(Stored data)
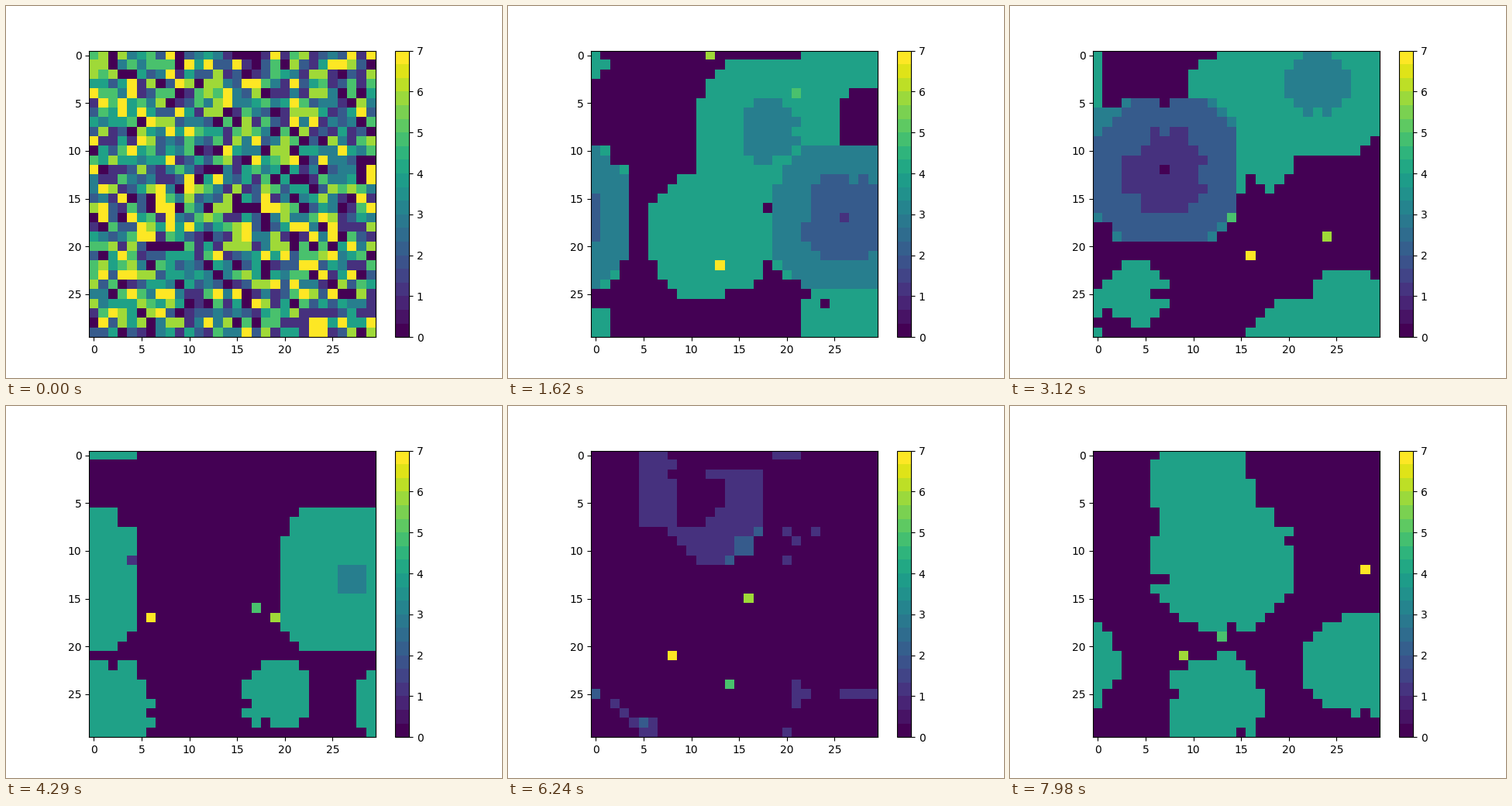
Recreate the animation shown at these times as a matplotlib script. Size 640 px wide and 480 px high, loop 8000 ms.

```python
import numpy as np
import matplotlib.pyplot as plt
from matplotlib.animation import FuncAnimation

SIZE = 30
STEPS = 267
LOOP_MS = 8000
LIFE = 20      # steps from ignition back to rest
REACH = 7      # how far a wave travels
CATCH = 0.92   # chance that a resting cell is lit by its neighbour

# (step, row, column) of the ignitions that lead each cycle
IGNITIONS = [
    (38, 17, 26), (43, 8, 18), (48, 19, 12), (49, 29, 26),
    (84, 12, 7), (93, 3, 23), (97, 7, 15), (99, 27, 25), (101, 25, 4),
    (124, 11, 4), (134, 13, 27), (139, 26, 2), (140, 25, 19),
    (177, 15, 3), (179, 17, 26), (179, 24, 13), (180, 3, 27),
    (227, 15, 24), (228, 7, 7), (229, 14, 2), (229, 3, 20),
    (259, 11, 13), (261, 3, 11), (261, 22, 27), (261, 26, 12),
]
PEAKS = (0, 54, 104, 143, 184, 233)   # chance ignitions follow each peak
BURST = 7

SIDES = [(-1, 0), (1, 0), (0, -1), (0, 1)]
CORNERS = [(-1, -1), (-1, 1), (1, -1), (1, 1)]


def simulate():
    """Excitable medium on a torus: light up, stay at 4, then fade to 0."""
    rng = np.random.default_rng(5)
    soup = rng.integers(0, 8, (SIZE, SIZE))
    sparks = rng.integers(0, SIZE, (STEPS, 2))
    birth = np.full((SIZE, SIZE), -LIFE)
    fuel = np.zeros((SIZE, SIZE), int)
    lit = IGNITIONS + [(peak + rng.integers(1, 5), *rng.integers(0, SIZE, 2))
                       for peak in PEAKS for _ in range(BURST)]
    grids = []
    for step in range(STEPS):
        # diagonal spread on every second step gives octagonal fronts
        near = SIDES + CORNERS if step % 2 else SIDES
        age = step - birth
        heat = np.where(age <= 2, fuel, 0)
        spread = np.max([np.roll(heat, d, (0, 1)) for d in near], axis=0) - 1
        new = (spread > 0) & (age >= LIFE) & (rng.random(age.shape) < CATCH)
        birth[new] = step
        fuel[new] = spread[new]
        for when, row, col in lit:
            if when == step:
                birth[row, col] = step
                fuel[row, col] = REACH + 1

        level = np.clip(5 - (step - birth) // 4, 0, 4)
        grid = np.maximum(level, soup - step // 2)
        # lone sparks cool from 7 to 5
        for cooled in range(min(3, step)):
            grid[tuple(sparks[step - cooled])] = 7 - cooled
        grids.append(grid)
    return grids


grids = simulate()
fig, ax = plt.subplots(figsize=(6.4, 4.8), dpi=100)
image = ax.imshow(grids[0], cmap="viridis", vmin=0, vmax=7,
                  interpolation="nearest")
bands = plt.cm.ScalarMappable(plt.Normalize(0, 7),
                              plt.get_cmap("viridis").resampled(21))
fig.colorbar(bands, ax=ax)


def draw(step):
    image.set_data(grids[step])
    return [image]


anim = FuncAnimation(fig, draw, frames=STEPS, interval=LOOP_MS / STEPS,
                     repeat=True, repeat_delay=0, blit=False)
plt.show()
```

> _EXERCISE DIRECTIONS_:
Before copying the data, remove the pictures. Then repeat the rest exactly.

> _SOLUTION_:
Recreate the animation shown at these times as a matplotlib script. Size 640 px wide and 480 px high, loop 8000 ms.

```python
import numpy as np
import matplotlib.pyplot as plt
from matplotlib.animation import FuncAnimation

SIZE = 30
STEPS = 267
LOOP_MS = 8000
LIFE = 20      # steps from ignition back to rest
REACH = 7      # how far a wave travels
CATCH = 0.92   # chance that a resting cell is lit by its neighbour

# (step, row, column) of the ignitions that lead each cycle
IGNITIONS = [
    (38, 17, 26), (43, 8, 18), (48, 19, 12), (49, 29, 26),
    (84, 12, 7), (93, 3, 23), (97, 7, 15), (99, 27, 25), (101, 25, 4),
    (124, 11, 4), (134, 13, 27), (139, 26, 2), (140, 25, 19),
    (177, 15, 3), (179, 17, 26), (179, 24, 13), (180, 3, 27),
    (227, 15, 24), (228, 7, 7), (229, 14, 2), (229, 3, 20),
    (259, 11, 13), (261, 3, 11), (261, 22, 27), (261, 26, 12),
]
PEAKS = (0, 54, 104, 143, 184, 233)   # chance ignitions follow each peak
BURST = 7

SIDES = [(-1, 0), (1, 0), (0, -1), (0, 1)]
CORNERS = [(-1, -1), (-1, 1), (1, -1), (1, 1)]


def simulate():
    """Excitable medium on a torus: light up, stay at 4, then fade to 0."""
    rng = np.random.default_rng(5)
    soup = rng.integers(0, 8, (SIZE, SIZE))
    sparks = rng.integers(0, SIZE, (STEPS, 2))
    birth = np.full((SIZE, SIZE), -LIFE)
    fuel = np.zeros((SIZE, SIZE), int)
    lit = IGNITIONS + [(peak + rng.integers(1, 5), *rng.integers(0, SIZE, 2))
                       for peak in PEAKS for _ in range(BURST)]
    grids = []
    for step in range(STEPS):
        # diagonal spread on every second step gives octagonal fronts
        near = SIDES + CORNERS if step % 2 else SIDES
        age = step - birth
        heat = np.where(age <= 2, fuel, 0)
        spread = np.max([np.roll(heat, d, (0, 1)) for d in near], axis=0) - 1
        new = (spread > 0) & (age >= LIFE) & (rng.random(age.shape) < CATCH)
        birth[new] = step
        fuel[new] = spread[new]
        for when, row, col in lit:
            if when == step:
                birth[row, col] = step
                fuel[row, col] = REACH + 1

        level = np.clip(5 - (step - birth) // 4, 0, 4)
        grid = np.maximum(level, soup - step // 2)
        # lone sparks cool from 7 to 5
        for cooled in range(min(3, step)):
            grid[tuple(sparks[step - cooled])] = 7 - cooled
        grids.append(grid)
    return grids


grids = simulate()
fig, ax = plt.subplots(figsize=(6.4, 4.8), dpi=100)
image = ax.imshow(grids[0], cmap="viridis", vmin=0, vmax=7,
                  interpolation="nearest")
bands = plt.cm.ScalarMappable(plt.Normalize(0, 7),
                              plt.get_cmap("viridis").resampled(21))
fig.colorbar(bands, ax=ax)


def draw(step):
    image.set_data(grids[step])
    return [image]


anim = FuncAnimation(fig, draw, frames=STEPS, interval=LOOP_MS / STEPS,
                     repeat=True, repeat_delay=0, blit=False)
plt.show()
```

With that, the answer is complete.